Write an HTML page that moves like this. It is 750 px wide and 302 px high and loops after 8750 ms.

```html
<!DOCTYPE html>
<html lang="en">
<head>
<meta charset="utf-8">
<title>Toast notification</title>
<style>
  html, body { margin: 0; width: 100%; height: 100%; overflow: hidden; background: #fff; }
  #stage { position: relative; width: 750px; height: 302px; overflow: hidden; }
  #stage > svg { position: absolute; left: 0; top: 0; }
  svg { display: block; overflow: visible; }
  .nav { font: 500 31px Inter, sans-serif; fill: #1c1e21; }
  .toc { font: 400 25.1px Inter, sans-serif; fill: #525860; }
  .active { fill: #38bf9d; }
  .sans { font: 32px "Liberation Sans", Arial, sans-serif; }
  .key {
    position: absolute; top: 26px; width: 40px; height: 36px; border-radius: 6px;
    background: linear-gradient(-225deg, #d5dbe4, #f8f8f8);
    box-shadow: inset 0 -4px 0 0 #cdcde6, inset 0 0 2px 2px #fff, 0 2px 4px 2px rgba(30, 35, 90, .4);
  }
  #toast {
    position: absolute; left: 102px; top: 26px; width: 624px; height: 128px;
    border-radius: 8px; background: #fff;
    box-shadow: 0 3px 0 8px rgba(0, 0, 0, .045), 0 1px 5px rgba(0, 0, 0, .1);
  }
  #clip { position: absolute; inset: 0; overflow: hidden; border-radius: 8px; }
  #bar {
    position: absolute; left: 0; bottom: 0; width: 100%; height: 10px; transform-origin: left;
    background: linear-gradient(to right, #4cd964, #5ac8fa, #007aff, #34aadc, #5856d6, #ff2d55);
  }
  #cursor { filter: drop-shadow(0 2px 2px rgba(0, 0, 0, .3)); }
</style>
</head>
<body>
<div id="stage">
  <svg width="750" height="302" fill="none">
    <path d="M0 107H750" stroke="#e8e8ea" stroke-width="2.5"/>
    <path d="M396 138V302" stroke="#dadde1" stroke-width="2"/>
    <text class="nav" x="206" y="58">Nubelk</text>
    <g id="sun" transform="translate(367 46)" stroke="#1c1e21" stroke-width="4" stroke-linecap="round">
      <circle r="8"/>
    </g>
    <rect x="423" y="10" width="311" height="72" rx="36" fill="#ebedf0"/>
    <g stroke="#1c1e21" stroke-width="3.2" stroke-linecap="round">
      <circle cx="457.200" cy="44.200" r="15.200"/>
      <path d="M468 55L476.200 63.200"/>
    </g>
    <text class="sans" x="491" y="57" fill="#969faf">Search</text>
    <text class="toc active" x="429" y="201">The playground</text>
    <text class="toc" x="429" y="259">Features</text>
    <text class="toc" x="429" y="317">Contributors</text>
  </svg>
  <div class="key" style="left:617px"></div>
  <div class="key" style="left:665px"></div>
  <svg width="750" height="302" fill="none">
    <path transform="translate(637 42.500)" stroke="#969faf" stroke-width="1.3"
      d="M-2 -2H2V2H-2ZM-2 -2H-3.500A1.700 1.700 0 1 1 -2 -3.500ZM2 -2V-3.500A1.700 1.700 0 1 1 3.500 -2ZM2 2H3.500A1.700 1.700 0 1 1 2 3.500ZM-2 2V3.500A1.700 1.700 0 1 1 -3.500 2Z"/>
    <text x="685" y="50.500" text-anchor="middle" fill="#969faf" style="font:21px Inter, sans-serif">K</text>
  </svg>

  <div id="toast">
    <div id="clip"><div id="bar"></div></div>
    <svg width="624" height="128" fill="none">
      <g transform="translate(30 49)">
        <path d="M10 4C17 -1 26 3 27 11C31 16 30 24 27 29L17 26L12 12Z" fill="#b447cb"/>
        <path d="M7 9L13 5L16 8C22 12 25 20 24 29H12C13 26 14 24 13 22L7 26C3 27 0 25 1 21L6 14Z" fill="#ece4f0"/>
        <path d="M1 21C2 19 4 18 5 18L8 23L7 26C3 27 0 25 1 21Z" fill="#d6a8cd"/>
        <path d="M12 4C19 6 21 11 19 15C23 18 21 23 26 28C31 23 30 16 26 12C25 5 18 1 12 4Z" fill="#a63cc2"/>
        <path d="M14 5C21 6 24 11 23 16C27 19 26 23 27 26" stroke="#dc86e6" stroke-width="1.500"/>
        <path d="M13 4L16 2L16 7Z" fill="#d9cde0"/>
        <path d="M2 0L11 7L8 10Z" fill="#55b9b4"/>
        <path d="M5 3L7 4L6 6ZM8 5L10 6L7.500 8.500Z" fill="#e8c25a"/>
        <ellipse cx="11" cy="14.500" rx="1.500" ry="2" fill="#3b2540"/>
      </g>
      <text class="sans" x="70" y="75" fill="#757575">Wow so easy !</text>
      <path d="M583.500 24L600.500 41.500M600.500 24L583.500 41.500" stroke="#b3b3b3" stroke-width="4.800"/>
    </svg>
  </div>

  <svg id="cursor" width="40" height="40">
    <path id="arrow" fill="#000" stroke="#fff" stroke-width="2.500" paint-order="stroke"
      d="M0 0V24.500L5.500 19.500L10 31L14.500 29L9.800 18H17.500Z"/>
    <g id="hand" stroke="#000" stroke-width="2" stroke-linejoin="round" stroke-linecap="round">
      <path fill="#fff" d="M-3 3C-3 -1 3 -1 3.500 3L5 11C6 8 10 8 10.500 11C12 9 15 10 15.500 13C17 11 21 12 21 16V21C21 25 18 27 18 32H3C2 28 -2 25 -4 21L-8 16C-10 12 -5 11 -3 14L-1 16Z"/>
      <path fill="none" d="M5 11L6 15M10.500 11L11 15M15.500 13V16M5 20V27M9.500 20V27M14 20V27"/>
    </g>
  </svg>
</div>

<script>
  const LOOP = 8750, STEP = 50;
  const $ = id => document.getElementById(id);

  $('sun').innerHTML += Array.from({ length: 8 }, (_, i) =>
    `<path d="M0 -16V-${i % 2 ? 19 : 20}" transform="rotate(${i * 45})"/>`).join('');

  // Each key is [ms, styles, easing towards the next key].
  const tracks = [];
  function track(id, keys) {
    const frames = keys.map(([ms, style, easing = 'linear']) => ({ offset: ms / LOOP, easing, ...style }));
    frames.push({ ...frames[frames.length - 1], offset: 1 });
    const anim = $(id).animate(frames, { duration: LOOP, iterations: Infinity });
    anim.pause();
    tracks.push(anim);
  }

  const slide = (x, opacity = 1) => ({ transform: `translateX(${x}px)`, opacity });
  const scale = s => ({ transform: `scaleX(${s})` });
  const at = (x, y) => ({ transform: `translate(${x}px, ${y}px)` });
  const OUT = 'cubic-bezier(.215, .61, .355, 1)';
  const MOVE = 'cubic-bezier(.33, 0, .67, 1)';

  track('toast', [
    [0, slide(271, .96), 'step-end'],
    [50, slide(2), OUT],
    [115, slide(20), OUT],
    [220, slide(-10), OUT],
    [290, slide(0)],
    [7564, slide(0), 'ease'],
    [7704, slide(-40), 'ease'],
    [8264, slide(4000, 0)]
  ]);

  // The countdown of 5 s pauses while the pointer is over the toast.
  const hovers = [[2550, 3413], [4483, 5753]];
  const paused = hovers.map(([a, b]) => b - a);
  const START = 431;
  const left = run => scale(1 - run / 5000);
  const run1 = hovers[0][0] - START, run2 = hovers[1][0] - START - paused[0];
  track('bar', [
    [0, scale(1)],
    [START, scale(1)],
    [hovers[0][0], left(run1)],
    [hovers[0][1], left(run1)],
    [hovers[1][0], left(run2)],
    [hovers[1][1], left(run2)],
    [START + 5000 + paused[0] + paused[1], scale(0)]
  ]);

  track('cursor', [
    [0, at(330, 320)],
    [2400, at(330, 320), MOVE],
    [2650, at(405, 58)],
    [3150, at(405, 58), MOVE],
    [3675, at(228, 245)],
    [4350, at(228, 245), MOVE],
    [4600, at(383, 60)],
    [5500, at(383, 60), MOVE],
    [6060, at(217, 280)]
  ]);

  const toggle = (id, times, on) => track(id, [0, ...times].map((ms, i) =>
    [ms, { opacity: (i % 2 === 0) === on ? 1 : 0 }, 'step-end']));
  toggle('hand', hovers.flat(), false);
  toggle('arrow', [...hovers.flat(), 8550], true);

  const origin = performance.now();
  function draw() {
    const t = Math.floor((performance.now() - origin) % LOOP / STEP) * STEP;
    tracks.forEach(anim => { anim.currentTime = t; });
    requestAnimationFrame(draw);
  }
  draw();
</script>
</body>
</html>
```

--------------------

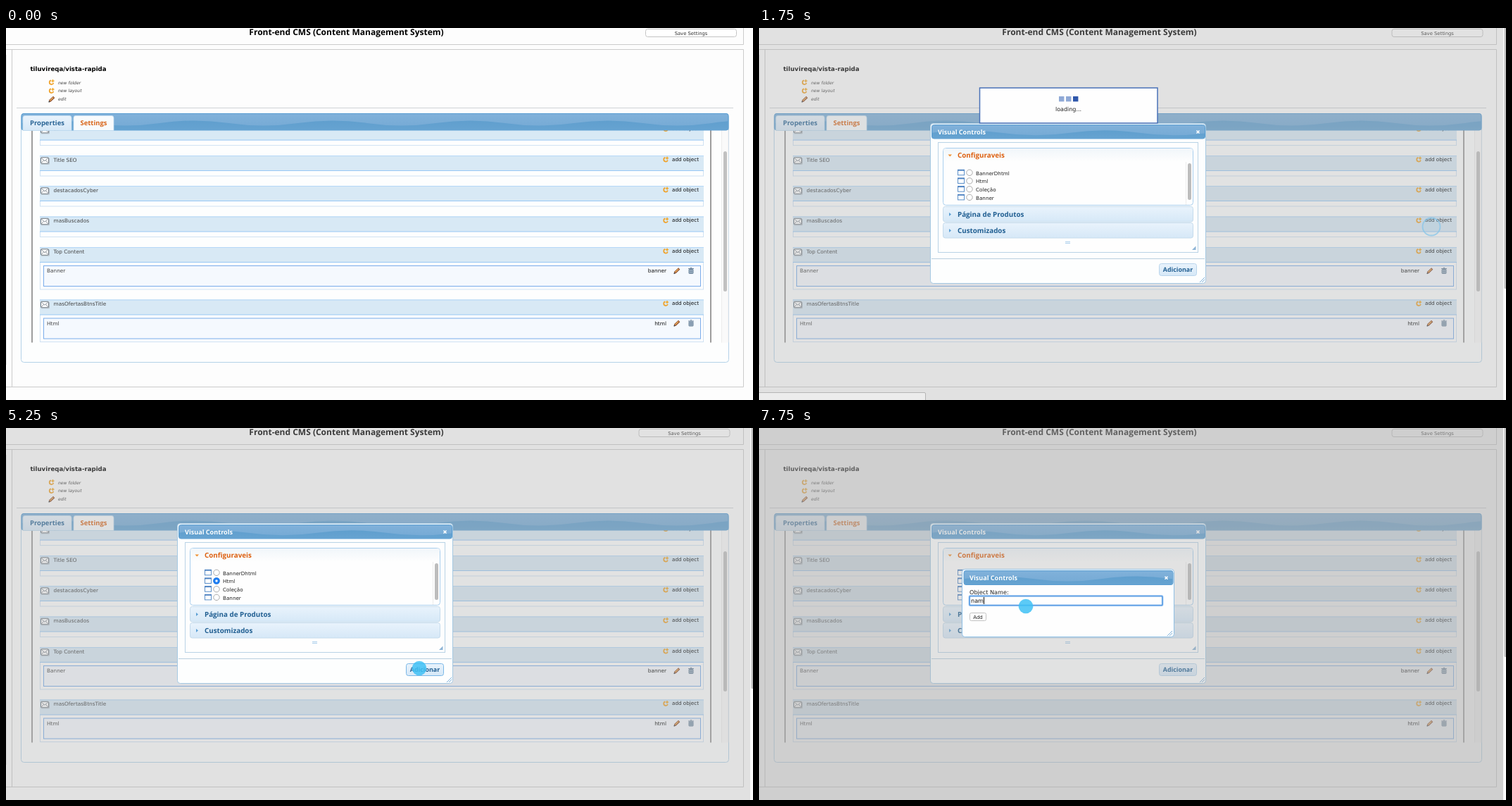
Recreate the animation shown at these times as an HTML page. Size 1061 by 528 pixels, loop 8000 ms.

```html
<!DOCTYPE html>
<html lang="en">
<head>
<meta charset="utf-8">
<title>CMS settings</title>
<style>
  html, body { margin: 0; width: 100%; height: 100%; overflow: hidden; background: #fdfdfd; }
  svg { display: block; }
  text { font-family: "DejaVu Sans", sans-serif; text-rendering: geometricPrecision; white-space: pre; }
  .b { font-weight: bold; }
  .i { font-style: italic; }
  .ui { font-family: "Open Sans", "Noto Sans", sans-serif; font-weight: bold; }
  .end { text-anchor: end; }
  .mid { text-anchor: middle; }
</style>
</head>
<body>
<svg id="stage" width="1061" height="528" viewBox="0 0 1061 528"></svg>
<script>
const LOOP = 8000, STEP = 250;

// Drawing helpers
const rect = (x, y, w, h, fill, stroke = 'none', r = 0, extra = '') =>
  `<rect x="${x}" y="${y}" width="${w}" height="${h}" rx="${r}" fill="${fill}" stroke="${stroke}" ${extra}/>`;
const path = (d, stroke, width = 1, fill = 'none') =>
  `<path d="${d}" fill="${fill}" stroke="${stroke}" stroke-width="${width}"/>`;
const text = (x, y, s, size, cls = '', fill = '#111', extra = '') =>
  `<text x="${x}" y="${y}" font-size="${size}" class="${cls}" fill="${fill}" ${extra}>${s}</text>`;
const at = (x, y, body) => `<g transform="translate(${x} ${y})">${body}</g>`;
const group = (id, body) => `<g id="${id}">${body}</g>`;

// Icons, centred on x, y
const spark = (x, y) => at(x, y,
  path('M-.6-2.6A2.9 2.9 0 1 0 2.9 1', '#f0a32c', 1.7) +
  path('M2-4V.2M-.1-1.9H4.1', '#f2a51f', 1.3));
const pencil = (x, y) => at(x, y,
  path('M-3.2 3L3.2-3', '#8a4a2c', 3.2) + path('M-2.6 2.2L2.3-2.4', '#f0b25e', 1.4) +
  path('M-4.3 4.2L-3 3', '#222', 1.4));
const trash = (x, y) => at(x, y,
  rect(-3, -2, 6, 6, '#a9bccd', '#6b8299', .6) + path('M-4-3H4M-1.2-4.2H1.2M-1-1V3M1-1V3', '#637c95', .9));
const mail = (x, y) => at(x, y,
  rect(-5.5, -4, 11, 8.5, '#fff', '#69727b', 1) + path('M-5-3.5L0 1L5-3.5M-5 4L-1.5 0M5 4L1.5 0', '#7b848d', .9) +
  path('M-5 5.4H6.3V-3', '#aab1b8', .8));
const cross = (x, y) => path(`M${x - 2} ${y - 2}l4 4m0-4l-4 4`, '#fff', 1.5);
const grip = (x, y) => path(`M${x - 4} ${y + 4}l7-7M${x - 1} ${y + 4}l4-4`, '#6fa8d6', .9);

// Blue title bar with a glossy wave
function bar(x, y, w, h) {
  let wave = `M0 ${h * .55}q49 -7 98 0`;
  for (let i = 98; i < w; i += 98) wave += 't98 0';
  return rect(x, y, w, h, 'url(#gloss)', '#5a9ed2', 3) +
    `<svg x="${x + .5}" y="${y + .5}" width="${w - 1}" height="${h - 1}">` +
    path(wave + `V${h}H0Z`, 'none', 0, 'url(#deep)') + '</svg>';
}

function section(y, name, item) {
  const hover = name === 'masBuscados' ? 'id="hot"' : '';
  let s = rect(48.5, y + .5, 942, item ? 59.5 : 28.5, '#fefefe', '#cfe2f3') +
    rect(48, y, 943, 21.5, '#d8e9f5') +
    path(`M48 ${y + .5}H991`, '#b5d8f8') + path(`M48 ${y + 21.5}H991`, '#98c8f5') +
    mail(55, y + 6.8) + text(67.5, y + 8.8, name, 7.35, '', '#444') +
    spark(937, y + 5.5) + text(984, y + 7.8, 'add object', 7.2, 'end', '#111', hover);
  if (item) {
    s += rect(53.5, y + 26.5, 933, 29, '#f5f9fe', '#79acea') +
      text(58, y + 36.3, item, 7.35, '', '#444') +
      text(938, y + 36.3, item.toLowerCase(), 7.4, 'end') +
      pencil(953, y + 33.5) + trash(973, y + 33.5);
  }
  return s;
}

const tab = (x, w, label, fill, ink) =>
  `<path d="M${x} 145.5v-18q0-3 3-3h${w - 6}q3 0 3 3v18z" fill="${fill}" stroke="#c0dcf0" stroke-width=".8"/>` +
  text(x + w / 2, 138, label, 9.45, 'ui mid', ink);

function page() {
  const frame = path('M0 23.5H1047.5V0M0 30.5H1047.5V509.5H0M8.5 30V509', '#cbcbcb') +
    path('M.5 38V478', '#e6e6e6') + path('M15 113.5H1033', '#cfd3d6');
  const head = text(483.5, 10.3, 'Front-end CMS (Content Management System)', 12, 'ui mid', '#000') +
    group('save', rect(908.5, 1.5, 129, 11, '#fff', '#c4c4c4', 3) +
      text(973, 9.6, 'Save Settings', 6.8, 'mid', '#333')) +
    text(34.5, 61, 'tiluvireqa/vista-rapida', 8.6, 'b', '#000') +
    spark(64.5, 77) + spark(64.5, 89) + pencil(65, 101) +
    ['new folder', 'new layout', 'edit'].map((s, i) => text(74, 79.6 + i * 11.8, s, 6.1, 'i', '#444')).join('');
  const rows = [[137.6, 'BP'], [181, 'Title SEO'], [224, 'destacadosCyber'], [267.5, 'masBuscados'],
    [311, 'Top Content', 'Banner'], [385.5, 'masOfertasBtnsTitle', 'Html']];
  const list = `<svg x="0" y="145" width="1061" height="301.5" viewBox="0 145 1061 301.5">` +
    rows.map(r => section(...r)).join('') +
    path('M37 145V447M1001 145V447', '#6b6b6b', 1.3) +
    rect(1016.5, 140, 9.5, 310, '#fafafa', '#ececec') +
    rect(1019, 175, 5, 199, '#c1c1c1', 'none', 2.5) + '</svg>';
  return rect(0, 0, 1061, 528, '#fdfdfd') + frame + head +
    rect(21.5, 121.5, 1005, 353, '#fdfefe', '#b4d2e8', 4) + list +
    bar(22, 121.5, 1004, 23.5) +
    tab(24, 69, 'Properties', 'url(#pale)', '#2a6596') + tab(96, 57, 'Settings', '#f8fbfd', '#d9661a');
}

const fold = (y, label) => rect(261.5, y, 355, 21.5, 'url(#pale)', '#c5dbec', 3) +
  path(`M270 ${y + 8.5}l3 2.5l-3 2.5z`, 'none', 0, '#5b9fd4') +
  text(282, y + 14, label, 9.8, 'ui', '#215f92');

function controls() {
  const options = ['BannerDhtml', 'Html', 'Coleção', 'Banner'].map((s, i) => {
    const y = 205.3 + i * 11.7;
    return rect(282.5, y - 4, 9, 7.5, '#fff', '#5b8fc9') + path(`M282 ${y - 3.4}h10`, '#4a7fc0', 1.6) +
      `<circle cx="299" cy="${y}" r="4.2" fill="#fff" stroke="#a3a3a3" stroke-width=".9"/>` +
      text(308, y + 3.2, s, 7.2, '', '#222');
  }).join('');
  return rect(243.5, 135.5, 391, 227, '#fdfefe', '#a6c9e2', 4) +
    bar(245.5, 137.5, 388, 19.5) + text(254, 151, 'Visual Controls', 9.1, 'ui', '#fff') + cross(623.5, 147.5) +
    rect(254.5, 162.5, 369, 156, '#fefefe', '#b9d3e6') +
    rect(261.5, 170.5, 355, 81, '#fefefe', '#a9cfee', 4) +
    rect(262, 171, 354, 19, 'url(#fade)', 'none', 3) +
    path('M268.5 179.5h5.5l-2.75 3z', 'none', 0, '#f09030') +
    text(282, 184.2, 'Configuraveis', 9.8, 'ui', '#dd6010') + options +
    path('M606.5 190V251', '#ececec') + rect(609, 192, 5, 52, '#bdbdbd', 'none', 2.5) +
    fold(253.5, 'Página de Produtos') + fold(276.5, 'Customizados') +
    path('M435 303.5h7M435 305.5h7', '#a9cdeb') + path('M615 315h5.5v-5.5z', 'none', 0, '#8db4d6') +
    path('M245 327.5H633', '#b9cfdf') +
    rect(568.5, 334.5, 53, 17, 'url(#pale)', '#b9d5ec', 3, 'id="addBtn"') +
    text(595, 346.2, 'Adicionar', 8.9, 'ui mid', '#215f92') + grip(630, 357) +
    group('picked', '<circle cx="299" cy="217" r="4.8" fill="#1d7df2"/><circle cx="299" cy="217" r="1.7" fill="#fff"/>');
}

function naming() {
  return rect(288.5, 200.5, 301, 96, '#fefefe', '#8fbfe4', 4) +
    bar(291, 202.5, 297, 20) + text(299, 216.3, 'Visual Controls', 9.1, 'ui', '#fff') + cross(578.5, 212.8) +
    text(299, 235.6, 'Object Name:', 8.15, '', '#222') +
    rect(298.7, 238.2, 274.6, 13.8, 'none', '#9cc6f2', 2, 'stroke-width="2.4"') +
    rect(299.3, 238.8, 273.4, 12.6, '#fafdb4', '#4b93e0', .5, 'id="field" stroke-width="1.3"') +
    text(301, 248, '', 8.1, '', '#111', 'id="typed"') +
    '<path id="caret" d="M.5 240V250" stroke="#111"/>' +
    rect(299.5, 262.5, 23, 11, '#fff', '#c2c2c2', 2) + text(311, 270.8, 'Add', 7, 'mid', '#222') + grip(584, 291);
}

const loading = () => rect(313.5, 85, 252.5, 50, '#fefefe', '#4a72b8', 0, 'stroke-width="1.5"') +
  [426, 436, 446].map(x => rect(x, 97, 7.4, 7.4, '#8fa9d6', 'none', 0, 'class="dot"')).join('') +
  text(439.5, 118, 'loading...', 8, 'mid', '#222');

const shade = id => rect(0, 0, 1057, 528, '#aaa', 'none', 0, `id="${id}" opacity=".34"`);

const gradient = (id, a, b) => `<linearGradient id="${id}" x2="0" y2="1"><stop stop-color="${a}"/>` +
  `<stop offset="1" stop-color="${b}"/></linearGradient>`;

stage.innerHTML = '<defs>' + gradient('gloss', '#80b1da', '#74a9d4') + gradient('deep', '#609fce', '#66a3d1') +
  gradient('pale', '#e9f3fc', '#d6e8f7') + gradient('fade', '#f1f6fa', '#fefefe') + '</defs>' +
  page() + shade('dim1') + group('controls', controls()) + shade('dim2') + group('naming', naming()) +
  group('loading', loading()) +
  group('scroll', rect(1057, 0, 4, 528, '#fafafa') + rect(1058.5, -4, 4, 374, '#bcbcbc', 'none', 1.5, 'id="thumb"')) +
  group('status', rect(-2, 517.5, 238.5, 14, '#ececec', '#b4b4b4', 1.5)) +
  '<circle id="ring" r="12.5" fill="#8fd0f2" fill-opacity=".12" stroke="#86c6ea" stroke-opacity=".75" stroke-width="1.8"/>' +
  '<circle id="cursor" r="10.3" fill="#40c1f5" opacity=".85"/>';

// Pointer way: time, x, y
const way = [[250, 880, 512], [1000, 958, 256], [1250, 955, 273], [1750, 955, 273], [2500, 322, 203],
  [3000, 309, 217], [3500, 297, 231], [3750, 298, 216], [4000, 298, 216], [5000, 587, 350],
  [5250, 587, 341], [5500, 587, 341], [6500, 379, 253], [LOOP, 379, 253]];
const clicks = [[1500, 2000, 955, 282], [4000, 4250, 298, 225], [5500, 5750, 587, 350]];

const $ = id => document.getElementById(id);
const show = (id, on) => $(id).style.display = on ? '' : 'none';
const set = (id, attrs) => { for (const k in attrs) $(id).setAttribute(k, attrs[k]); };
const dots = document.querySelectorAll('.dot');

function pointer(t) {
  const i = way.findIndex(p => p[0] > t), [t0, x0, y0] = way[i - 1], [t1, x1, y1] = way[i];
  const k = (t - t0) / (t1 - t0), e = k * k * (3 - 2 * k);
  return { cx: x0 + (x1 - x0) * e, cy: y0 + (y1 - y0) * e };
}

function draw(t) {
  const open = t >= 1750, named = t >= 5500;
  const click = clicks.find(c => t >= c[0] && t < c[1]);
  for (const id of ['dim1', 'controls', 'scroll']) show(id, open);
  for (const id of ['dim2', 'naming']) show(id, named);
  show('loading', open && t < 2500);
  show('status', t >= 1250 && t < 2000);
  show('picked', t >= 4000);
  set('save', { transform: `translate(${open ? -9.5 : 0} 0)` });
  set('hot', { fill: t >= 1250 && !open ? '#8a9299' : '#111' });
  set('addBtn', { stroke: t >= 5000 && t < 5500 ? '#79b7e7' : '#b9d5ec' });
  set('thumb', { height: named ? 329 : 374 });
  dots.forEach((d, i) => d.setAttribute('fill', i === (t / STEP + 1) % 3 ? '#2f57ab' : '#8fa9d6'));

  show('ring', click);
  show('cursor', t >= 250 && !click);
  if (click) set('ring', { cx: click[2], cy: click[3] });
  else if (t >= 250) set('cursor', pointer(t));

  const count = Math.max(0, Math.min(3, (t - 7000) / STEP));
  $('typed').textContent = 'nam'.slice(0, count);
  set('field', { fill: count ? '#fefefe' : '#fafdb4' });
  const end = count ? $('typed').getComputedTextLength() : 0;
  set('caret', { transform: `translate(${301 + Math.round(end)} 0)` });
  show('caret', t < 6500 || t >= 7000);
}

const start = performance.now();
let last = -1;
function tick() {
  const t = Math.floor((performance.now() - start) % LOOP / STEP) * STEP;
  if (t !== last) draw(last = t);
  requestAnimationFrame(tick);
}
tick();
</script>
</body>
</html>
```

--------------------

**What needs to be done:** Using the entries above, state how many lines contain the string "sans"; the number is all that is needed.

**Task answer:** 8